Of Cabbages and Kin Traces of Lucilius in the First Half of Horaces Epodes
Poetic Justice Iambos Fable and Horaces First Epode
Girls Will Be Boys and Boys Will Be Girls Or What is the Gender of Horaces Epodes?
Dithyrambic Iambics Epode 9 and its Generals Confusion
Monsters in the Night Hannibal prodigia and the Parallel Worlds of Epode 16 and Ode 44
The Underwood of Satire Reading the Epodes through Ovids Ibis
Horaces noxiosissimum corpus Horatian Impotence Epodes and Moderation Satires Epistles 1 at Petronius Satyricon 130
Scenes from the Afterlife of Horaces Epodes c16001900
Other editions - View all

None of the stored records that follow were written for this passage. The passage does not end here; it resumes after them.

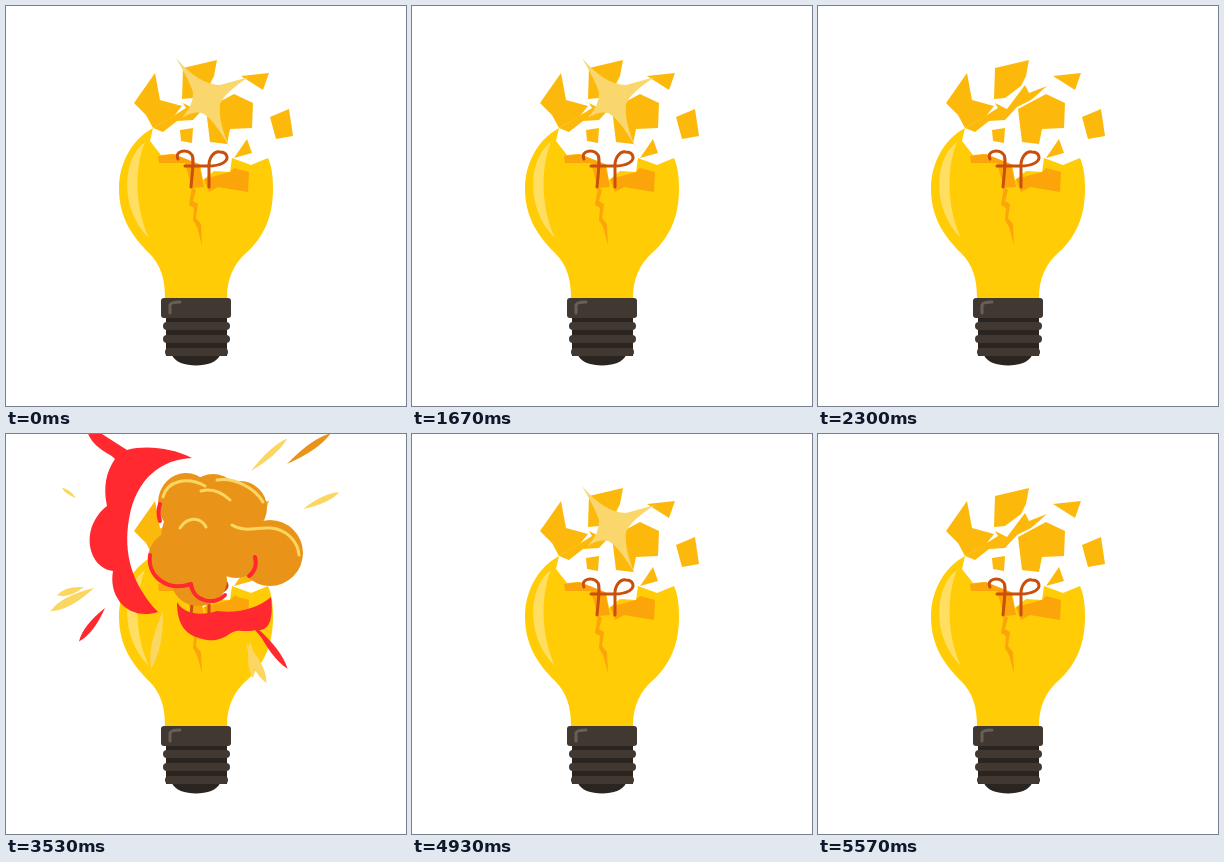
These frames come from a looping animation (400x400 px, 6.53 s). An HTML page with a canvas:

```html
<!DOCTYPE html>
<html lang="en">
<head>
<meta charset="utf-8">
<title>Bursting bulb</title>
<style>
  html, body { margin: 0; width: 100%; height: 100%; overflow: hidden; background: #fff; }
  canvas { display: block; width: 100vw; height: 100vh; }
</style>
</head>
<body>
<canvas id="stage" width="400" height="400"></canvas>
<script>
const ctx = document.getElementById('stage').getContext('2d');
const LOOP = 6530;
const BURSTS = [[0, 100], [1670, 1730], [3300, 3360], [4930, 5000]]; // flash start, flash end
const STEPS = [0, 80, 160, 230, 300, 370, 470, 570];
const CENTER = [200, 112];

const YELLOW = '#ffcc05', GLASS = '#fdb90b', SHADE = '#fba50a', PALE = '#fbd661',
      ORANGE = '#e99419', RED = '#ff292f', WIRE = '#c94f0b',
      METAL = '#403831', METAL_DARK = '#2b2521', METAL_LIGHT = '#675f58';

function fill(path, color) {
  ctx.fillStyle = color;
  ctx.fill(new Path2D(path));
}

function stroke(path, color, width) {
  ctx.strokeStyle = color;
  ctx.lineWidth = width;
  ctx.lineCap = ctx.lineJoin = 'round';
  ctx.stroke(new Path2D(path));
}

function bar(x, y, w, h, r, color) {
  ctx.fillStyle = color;
  ctx.beginPath();
  ctx.roundRect(x, y, w, h, r);
  ctx.fill();
}

function blob(x, y, rx, ry = rx) {
  ctx.fillStyle = ORANGE;
  ctx.beginPath();
  ctx.ellipse(x, y, rx, ry, 0, 0, Math.PI * 2);
  ctx.fill();
}

const mix = (a, b, k) => a + (b - a) * k;

const SHARDS = [
  'M149 67L154 94L176 100L168 110L147 122L140 109L128 97Z',
  'M177 62L211 54L208 70L203 80L187 92L176 93Z',
  'M235 70L263 67L257 84Z',
  'M264 111L283 103L287 130L270 133Z',
  'M200 103L228 88L247 97L246 122L224 123L221 138L204 136Z',
  'M147 122L164 112L180 102L177 97L189 103L207 79L211 87L229 80L213 94L199 101L187 114L171 115L157 126Z',
  'M174 124L187 122L186 137L175 135Z',
  'M241 133L246 147L228 152Z'
];

function drawBulb() {
  fill('M147 122C125 134 113 158 113 183C113 213 128 232 143 247C155 259 159 273 159 292' +
       'H221C221 272 228 258 240 247C257 232 267 212 267 183C267 171 266 161 262 152' +
       'L245 159L226 152L224 166L208 165L197 174L194 158L180 157L166 148L155 149L144 135Z', YELLOW);
  fill('M152 150L168 148L193 158L198 181L186 182L179 157L153 157Z', SHADE);
  fill('M198 173L224 166L228 162L243 166L242 186L212 181L203 186Z', SHADE);
  fill('M186 181L190 184L187 195L192 198L190 212L195 218L196 239L191 221L187 214L188 202L183 199Z', SHADE);
  fill('M139 136C116 152 113 203 143 232C128 199 129 160 139 136Z', '#ffde61');
  SHARDS.forEach(s => fill(s, GLASS));
  stroke('M172 153C168 145 181 142 186 149C188 153 187 160 185 181M179 160H204' +
         'M203 181V163C202 150 209 145 214 146C221 146 224 153 217 157C213 159 208 160 203 160', WIRE, 3);
}

function drawBase() {
  bar(160, 306, 61, 44, 0, METAL_DARK);
  fill('M166 349H214C209 363 171 363 166 349Z', METAL_DARK);
  bar(155, 292, 70, 20, 3, METAL);
  [[157, 316], [157, 329], [159, 342]].forEach(([x, y]) => bar(x, y, 381 - 2 * x, 8, 4, METAL));
  stroke('M164 307V299Q165 296 174 296', METAL_LIGHT, 3);
}

function drawStar() {
  fill('M170 52Q193 79 214 79L243 71Q219 86 214 98Q212 116 224 142Q207 112 196 107Q187 105 176 112Q188 98 187 86Q182 72 170 52Z', '#f9d76d');
}

function drawFireball(scale) {
  ctx.save();
  ctx.translate(...CENTER);
  ctx.scale(scale, scale);
  ctx.translate(-CENTER[0], -CENTER[1]);
  fill('M83 0H96L121 16C140 11 166 14 186 24C157 25 130 43 123 85C117 119 126 151 152 178' +
       'C124 187 102 165 107 137C82 134 73 94 101 72C97 53 100 38 109 25Z', RED);
  fill('M171 168C179 181 195 182 211 177C232 180 252 174 265 163C268 187 262 197 252 196' +
       'L277 229L249 196C240 199 232 194 225 199C211 209 200 207 190 203C176 198 171 185 171 168Z', RED);
  [[180, 69, 28, 30], [207, 68, 28], [234, 74, 27], [264, 119, 33], [197, 103, 42],
   [169, 125, 27, 28], [193, 146, 28, 26], [230, 117, 27]].forEach(b => blob(...b));
  stroke('M157 63C161 47 181 42 199 52M211 46C228 43 249 54 257 68M226 91C239 99 251 93 264 94C281 95 292 108 293 121' +
         'M174 94C181 83 194 82 200 93M195 57Q210 53 224 66', PALE, 3);
  stroke('M144 121C141 143 162 158 185 150C187 168 209 172 219 161M154 87Q151 78 154 70M249 123Q252 135 243 142', RED, 4);
  ctx.restore();
}

// Outer edge: p0..p3 cubic. The last two points control the inner edge.
const CRESCENTS = [
  [RED, 169, 11, 128, 2, 93, 32, 95, 77, 111, 60, 125, 21],
  [RED, 95, 73, 83, 92, 82, 125, 97, 136, 90, 112, 98, 88],
  [RED, 107, 136, 104, 157, 116, 174, 142, 171, 124, 166, 119, 149],
  [RED, 172, 195, 196, 209, 264, 206, 266, 166, 239, 192, 198, 196],
  [ORANGE, 152, 81, 153, 23, 234, 12, 242, 76, 222, 51, 174, 46],
  [ORANGE, 221, 30, 253, 17, 282, 41, 277, 88, 258, 80, 263, 43],
  [ORANGE, 262, 79, 302, 81, 312, 132, 276, 139, 291, 120, 285, 95]
];

function drawCrescent([color, x0, y0, x1, y1, x2, y2, x3, y3, ix, iy, jx, jy], thick) {
  ctx.fillStyle = color;
  ctx.beginPath();
  ctx.moveTo(x0, y0);
  ctx.bezierCurveTo(x1, y1, x2, y2, x3, y3);
  ctx.bezierCurveTo(mix(x2, ix, thick), mix(y2, iy, thick), mix(x1, jx, thick), mix(y1, jy, thick), x0, y0);
  ctx.fill();
}

function drawRemains(thick) {
  CRESCENTS.forEach(c => drawCrescent(c, thick));
  if (thick === 1) {
    blob(166, 123, 22);
    blob(199, 145, 28, 20);
    blob(247, 117, 22, 24);
    fill('M150 103C154 79 177 62 201 73C216 72 226 75 235 81C214 78 195 82 181 91C190 94 199 101 203 111L180 122Z', ORANGE);
    stroke('M159 68C169 46 196 39 211 47M234 31C255 31 270 44 271 64M278 88C293 94 297 110 292 122M253 98C267 107 266 124 255 134', PALE, 3.5);
    stroke('M147 121C149 137 168 144 186 137C187 154 204 164 216 153M228 122Q229 130 237 132', RED, 4);
  } else {
    ctx.save();
    ctx.globalAlpha = 1;
    drawCrescent([ORANGE, 147, 117, 148, 153, 188, 139, 186, 137, 178, 137, 163, 137], thick);
    drawCrescent([ORANGE, 184, 148, 186, 174, 222, 169, 227, 145, 214, 158, 198, 161], thick);
    ctx.restore();
  }
}

// Inner end, outer end, half width, color
const SPARKS = [
  [281, 30, 328, -3, 4, ORANGE],
  [245, 37, 284, 2, 3.5, PALE],
  [297, 75, 336, 57, 3.5, PALE],
  [88, 154, 41, 179, 5, PALE],
  [78, 153, 49, 162, 4, PALE],
  [99, 174, 71, 210, 4, RED],
  [250, 193, 284, 238, 4, RED],
  [240, 209, 262, 252, 5, PALE],
  [244, 207, 247, 247, 4, PALE],
  [110, 24, 80, -2, 4, RED],
  [70, 64, 55, 53, 2, PALE],
  [157, 177, 144, 239, 5, PALE]
];

function drawSpark([x0, y0, x1, y1, w, color], tail, head) {
  const dx = x1 - x0, dy = y1 - y0, len = Math.hypot(dx, dy);
  const nx = -dy / len * w * 1.7, ny = dx / len * w * 1.7;
  const at = k => [x0 + dx * k, y0 + dy * k];
  const [ax, ay] = at(tail), [bx, by] = at(head), [mx, my] = at(mix(tail, head, .65));
  ctx.fillStyle = color;
  ctx.beginPath();
  ctx.moveTo(ax, ay);
  ctx.quadraticCurveTo(mx + nx, my + ny, bx, by);
  ctx.quadraticCurveTo(mx - nx, my - ny, ax, ay);
  ctx.fill();
}

// Per step: fireball scale, crescent thickness, spark tail, spark head
const POSES = [
  [.5, 0, 0, 0], [.82, 0, 0, .5], [1, 0, 0, .93],
  [0, 1, .57, 1], [0, .55, .78, 1], [0, .22, .9, 1], [0, 0, .95, 1]
];

function drawBurst(step) {
  const [scale, thick, tail, head] = POSES[step];
  if (scale) drawFireball(scale);
  if (thick) drawRemains(thick);
  if (head) SPARKS.slice(0, step === 2 ? 12 : 11).forEach(s => drawSpark(s, tail, head));
}

function draw(t) {
  ctx.fillStyle = '#fff';
  ctx.fillRect(0, 0, 400, 400);
  drawBulb();
  drawBase();
  const [, flashEnd] = BURSTS.findLast(([start]) => t >= start);
  const age = t - flashEnd;
  if (age < 0) drawStar();
  else if (age < STEPS[7]) drawBurst(STEPS.findLastIndex(s => age >= s));
}

const began = performance.now();
function tick() {
  draw((performance.now() - began) % LOOP);
  requestAnimationFrame(tick);
}
tick();
</script>
</body>
</html>
```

abominatus Hannibal abuse Actium Aesopic aggression Alcaeus Alfius Antony Archilo Archilochean Archilochus Archilochus and Hipponax argues Augustan Augustus Barchiesi bird bubo Bupalus Caecuban Caesar Callimachean Callimachus Canidia Carm carmen Catullus choliambs Circe civil collection context couplets curses dirus dithyramb echoes elegiac Encolpius enemy Epistles Epode 16 Epode 9 erotic example fable fragments gender genre Greek iambic Hannibal Hellenistic hexameter Hipponax Horace Horace’s Epodes Horace’s iambic Horatian Iamb iambic poetry iambic tradition iambic trimeter iambicist iambos Ibis ill-omen impotence invective Laelius literary Lucilian Lucilius Lycambes lyric Maecenas male metre Mevius moderation obscene Octavian Odes Oliensis omen Ovid Ovid's Ovid’s Ovid’s Amores Petronian Petronius poem poet poet’s poetic Polyaenus quid quod recalls reference relationship role Roman Rome Rome’s Satires Satyr Satyricon Satyricon 130 Scipio Semonides sexual speaker specifically suggests sympotic target theme tibi verse Watson witches women word